Like many urban areas across the country, much is booming in Atlanta: real estate, food culture, and a hunger for public transit and public spaces. Along with the renewed investment in Atlanta’s urban core, there is a building momentum around the role arts & culture play in civic life. Of course there’s a downside to the “upswing” as Atlanta faces some of the country’s most pronounced income and wealth inequality gaps. The disparity is real in Atlanta – and the arts are not immune, falling right in line with housing and education disparities, lack of access to healthy foods, and economic immobility.
While some our most conventional cultural institutions are searching for ways to discuss and address the issue of cultural equity, I am inspired by emerging leaders in Atlanta whose core purpose is rooted in cultural equity values.
Why is that emerging leaders, individual artists, and leadership within smaller organizations more consistently do the most powerful and aligned work when it comes to cultural equity? Is this because established leaders and large institutions are dependent upon power structures that widen rather than narrow “the gap?” Whatever the case, it’s clear from the history of social movements that social progress necessitates youth leadership.
As I lead an organization that is maturing from “emerging” to “established,” I cannot help but wrestle with how we will ensure that our work, in purpose and practice, remains committed to advancing progressive social change through the arts. With this in mind, I find it important for me, personally and professionally, to look to young leaders and individual artists for inspiration, knowledge, and accountability measures.

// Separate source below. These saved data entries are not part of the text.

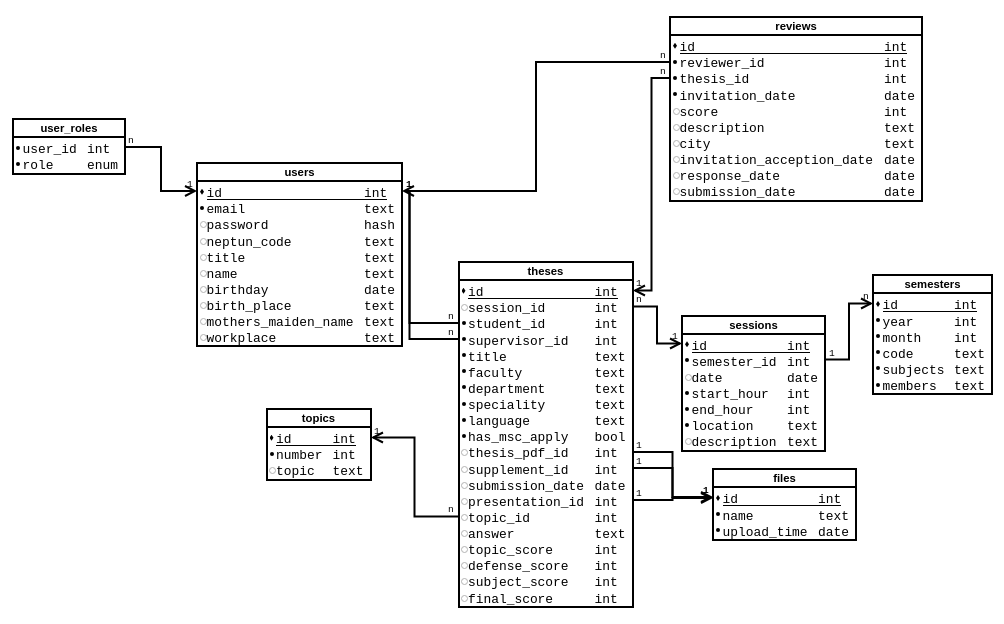
<!DOCTYPE html>
<html lang="en">
<head>
<meta charset="utf-8">
<title>Thesis database schema</title>
<style>
:root { --ink: #000; --paper: #fff; --optional: #b4b4b4; --row: 16.13px; }
* { box-sizing: border-box; margin: 0; padding: 0; }
body { width: 1004px; height: 624px; overflow: hidden; background: var(--paper); color: var(--ink); }
.diagram { position: relative; width: 1004px; height: 624px; overflow: hidden; }
.entity {
  position: absolute; left: var(--x); top: var(--y); width: var(--w); height: var(--h);
  border: 2px solid var(--ink); background: var(--paper);
}
.entity h2 {
  height: 18.2px; border-bottom: 2px solid var(--ink);
  font: bold 11.3px/17px "Liberation Sans", Arial, sans-serif; text-align: center;
}
.fields {
  display: grid; grid-auto-rows: var(--row); padding-top: 4px; list-style: none;
  font: 12.9px/var(--row) "Liberation Mono", "Courier New", monospace; white-space: nowrap;
}
.fields li { display: grid; grid-template-columns: 8.5px 1fr 37px; }
.fields li::before {
  content: ""; width: 4px; height: 4px; margin: 3.5px 0 0 2px;
  border-radius: 50%; background: var(--ink);
}
.fields .key::before { height: 6px; margin-top: 2.5px; border-radius: 0; clip-path: polygon(50% 0, 100% 50%, 50% 100%, 0 50%); }
.fields .optional::before { width: 5px; height: 5px; margin: 3px 0 0 1.5px; background: none; border: 1px solid var(--optional); }
.fields span:last-child { justify-self: start; }
.fields .key span { background: linear-gradient(var(--ink), var(--ink)) 0 13px / 100% 1px no-repeat; }
.relations { position: absolute; left: 0; top: 0; }
.lines { fill: none; stroke: var(--ink); stroke-width: 2; }
.labels { font: 9.6px "Liberation Mono", "Courier New", monospace; text-anchor: middle; fill: var(--ink); }
.labels .shared { font-weight: bold; }
#user_roles { --x: 12px; --y: 118px; --w: 114px; --h: 57px; }
#users { --x: 196px; --y: 162px; --w: 207px; --h: 185px; }
#reviews { --x: 669px; --y: 16px; --w: 254px; --h: 186px; }
#theses { --x: 457.5px; --y: 261px; --w: 176px; --h: 347px; }
#topics { --x: 265.5px; --y: 408px; --w: 106px; --h: 73px; }
#sessions { --x: 681px; --y: 314.5px; --w: 145px; --h: 137px; }
#semesters { --x: 872px; --y: 274.3px; --w: 121px; --h: 121px; }
#files { --x: 712px; --y: 468.3px; --w: 145px; --h: 73px; }
</style>
</head>
<body>
<main class="diagram">
  <section class="entity" id="user_roles">
    <h2>user_roles</h2>
    <ul class="fields">
      <li><span>user_id</span><span>int</span></li>
      <li><span>role</span><span>enum</span></li>
    </ul>
  </section>

  <section class="entity" id="users">
    <h2>users</h2>
    <ul class="fields">
      <li class="key"><span>id</span><span>int</span></li>
      <li><span>email</span><span>text</span></li>
      <li class="optional"><span>password</span><span>hash</span></li>
      <li class="optional"><span>neptun_code</span><span>text</span></li>
      <li class="optional"><span>title</span><span>text</span></li>
      <li class="optional"><span>name</span><span>text</span></li>
      <li class="optional"><span>birthday</span><span>date</span></li>
      <li class="optional"><span>birth_place</span><span>text</span></li>
      <li class="optional"><span>mothers_maiden_name</span><span>text</span></li>
      <li class="optional"><span>workplace</span><span>text</span></li>
    </ul>
  </section>

  <section class="entity" id="reviews">
    <h2>reviews</h2>
    <ul class="fields">
      <li class="key"><span>id</span><span>int</span></li>
      <li><span>reviewer_id</span><span>int</span></li>
      <li><span>thesis_id</span><span>int</span></li>
      <li><span>invitation_date</span><span>date</span></li>
      <li class="optional"><span>score</span><span>int</span></li>
      <li class="optional"><span>description</span><span>text</span></li>
      <li class="optional"><span>city</span><span>text</span></li>
      <li class="optional"><span>invitation_acception_date</span><span>date</span></li>
      <li class="optional"><span>response_date</span><span>date</span></li>
      <li class="optional"><span>submission_date</span><span>date</span></li>
    </ul>
  </section>

  <section class="entity" id="theses">
    <h2>theses</h2>
    <ul class="fields">
      <li class="key"><span>id</span><span>int</span></li>
      <li class="optional"><span>session_id</span><span>int</span></li>
      <li><span>student_id</span><span>int</span></li>
      <li><span>supervisor_id</span><span>int</span></li>
      <li><span>title</span><span>text</span></li>
      <li><span>faculty</span><span>text</span></li>
      <li><span>department</span><span>text</span></li>
      <li><span>speciality</span><span>text</span></li>
      <li><span>language</span><span>text</span></li>
      <li><span>has_msc_apply</span><span>bool</span></li>
      <li class="optional"><span>thesis_pdf_id</span><span>int</span></li>
      <li class="optional"><span>supplement_id</span><span>int</span></li>
      <li class="optional"><span>submission_date</span><span>date</span></li>
      <li class="optional"><span>presentation_id</span><span>int</span></li>
      <li class="optional"><span>topic_id</span><span>int</span></li>
      <li class="optional"><span>answer</span><span>text</span></li>
      <li class="optional"><span>topic_score</span><span>int</span></li>
      <li class="optional"><span>defense_score</span><span>int</span></li>
      <li class="optional"><span>subject_score</span><span>int</span></li>
      <li class="optional"><span>final_score</span><span>int</span></li>
    </ul>
  </section>

  <section class="entity" id="topics">
    <h2>topics</h2>
    <ul class="fields">
      <li class="key"><span>id</span><span>int</span></li>
      <li><span>number</span><span>int</span></li>
      <li class="optional"><span>topic</span><span>text</span></li>
    </ul>
  </section>

  <section class="entity" id="sessions">
    <h2>sessions</h2>
    <ul class="fields">
      <li class="key"><span>id</span><span>int</span></li>
      <li><span>semester_id</span><span>int</span></li>
      <li class="optional"><span>date</span><span>date</span></li>
      <li><span>start_hour</span><span>int</span></li>
      <li><span>end_hour</span><span>int</span></li>
      <li><span>location</span><span>text</span></li>
      <li class="optional"><span>description</span><span>text</span></li>
    </ul>
  </section>

  <section class="entity" id="semesters">
    <h2>semesters</h2>
    <ul class="fields">
      <li class="key"><span>id</span><span>int</span></li>
      <li><span>year</span><span>int</span></li>
      <li><span>month</span><span>int</span></li>
      <li><span>code</span><span>text</span></li>
      <li><span>subjects</span><span>text</span></li>
      <li><span>members</span><span>text</span></li>
    </ul>
  </section>

  <section class="entity" id="files">
    <h2>files</h2>
    <ul class="fields">
      <li class="key"><span>id</span><span>int</span></li>
      <li><span>name</span><span>text</span></li>
      <li><span>upload_time</span><span>date</span></li>
    </ul>
  </section>

  <svg class="relations" width="1004" height="624" viewBox="0 0 1004 624" aria-label="Relations between tables">
    <defs>
      <marker id="arrow" markerUnits="userSpaceOnUse" markerWidth="14" markerHeight="14" refX="12" refY="7" orient="auto">
        <polyline points="2,2 12,7 2,12" fill="none" stroke="#000" stroke-width="2"/>
      </marker>
    </defs>
    <g class="lines">
      <polyline points="125,147 161,147 161,191 195,191" marker-end="url(#arrow)"/>
      <polyline points="670,62 536,62 536,191 404,191" marker-end="url(#arrow)"/>
      <polyline points="670,78 651.5,78 651.5,290.5 635,290.5" marker-end="url(#arrow)"/>
      <polyline points="458,323 409.5,323 409.5,191 404,191"/>
      <polyline points="458,339 409.5,339 409.5,191 404,191"/>
      <polyline points="458,516.5 414.5,516.5 414.5,437.5 373,437.5" marker-end="url(#arrow)"/>
      <polyline points="632,306.5 657,306.5 657,343.5 680,343.5" marker-end="url(#arrow)"/>
      <polyline points="825,359.5 849,359.5 849,303.5 871,303.5" marker-end="url(#arrow)"/>
      <polyline points="632,452 672.5,452 672.5,497 711,497" marker-end="url(#arrow)"/>
      <polyline points="632,468 672.5,468 672.5,497.5 711,497.5"/>
      <polyline points="632,500 672.5,500 672.5,498 711,498" marker-end="url(#arrow)"/>
    </g>
    <g class="labels">
      <text x="131" y="143">n</text>
      <text x="190" y="187">1</text>
      <text x="663" y="58">n</text>
      <text x="663" y="74">n</text>
      <text class="shared" x="409" y="187">1</text>
      <text x="639" y="286">1</text>
      <text x="639" y="302">n</text>
      <text x="675" y="339">1</text>
      <text x="451" y="319">n</text>
      <text x="451" y="335">n</text>
      <text x="451" y="512">n</text>
      <text x="377" y="434">1</text>
      <text x="832" y="356">1</text>
      <text x="866" y="299">n</text>
      <text x="639" y="448">1</text>
      <text x="639" y="464">1</text>
      <text x="639" y="496">1</text>
      <text class="shared" x="706" y="493">1</text>
    </g>
  </svg>
</main>
</body>
</html>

It is my deep desire to practice congruence in my leadership, where my values and my actions are aligned. I’m hopeful that by paying close attention to the values that guide emerging leaders in my community, I will increase the likelihood that my work contributes to a more thriving and equitable Atlanta for all people.
Here are five emerging leaders in Atlanta who identify as artists, arts administrators, and cultural organizers. They also happen to be people who I believe are setting the right examples of how to lead in the arts. I asked them to share with me three values that are important to their leadership.
Alex Acosta, Executive Director, Soul Food Cypher: Respect, responsibility, and knowledge
Jessica Caldas, Artist: Empathy, passion, and vulnerability
Susannah Darrow, Executive Director, ArtsATL: Inclusion, access, and quality
Carlton Mackey, Creator, Beautiful in Every Shade: Authenticity, resilience, and compassion
Matthew Rosenfeld, Program Manager, WonderRoot: Equity (social & economic), openness, and empathy
This blog is part of the 2016 Emerging Arts Leader Blog Salon. We asked over a dozen emerging leaders to reflect and respond to this year’s Arts Leadership Preconference theme: “Impact Without Burnout: Resilient Arts Leadership from the Inside Out”.
Chris Appleton is a member of Americans for the Arts. Learn more about membership.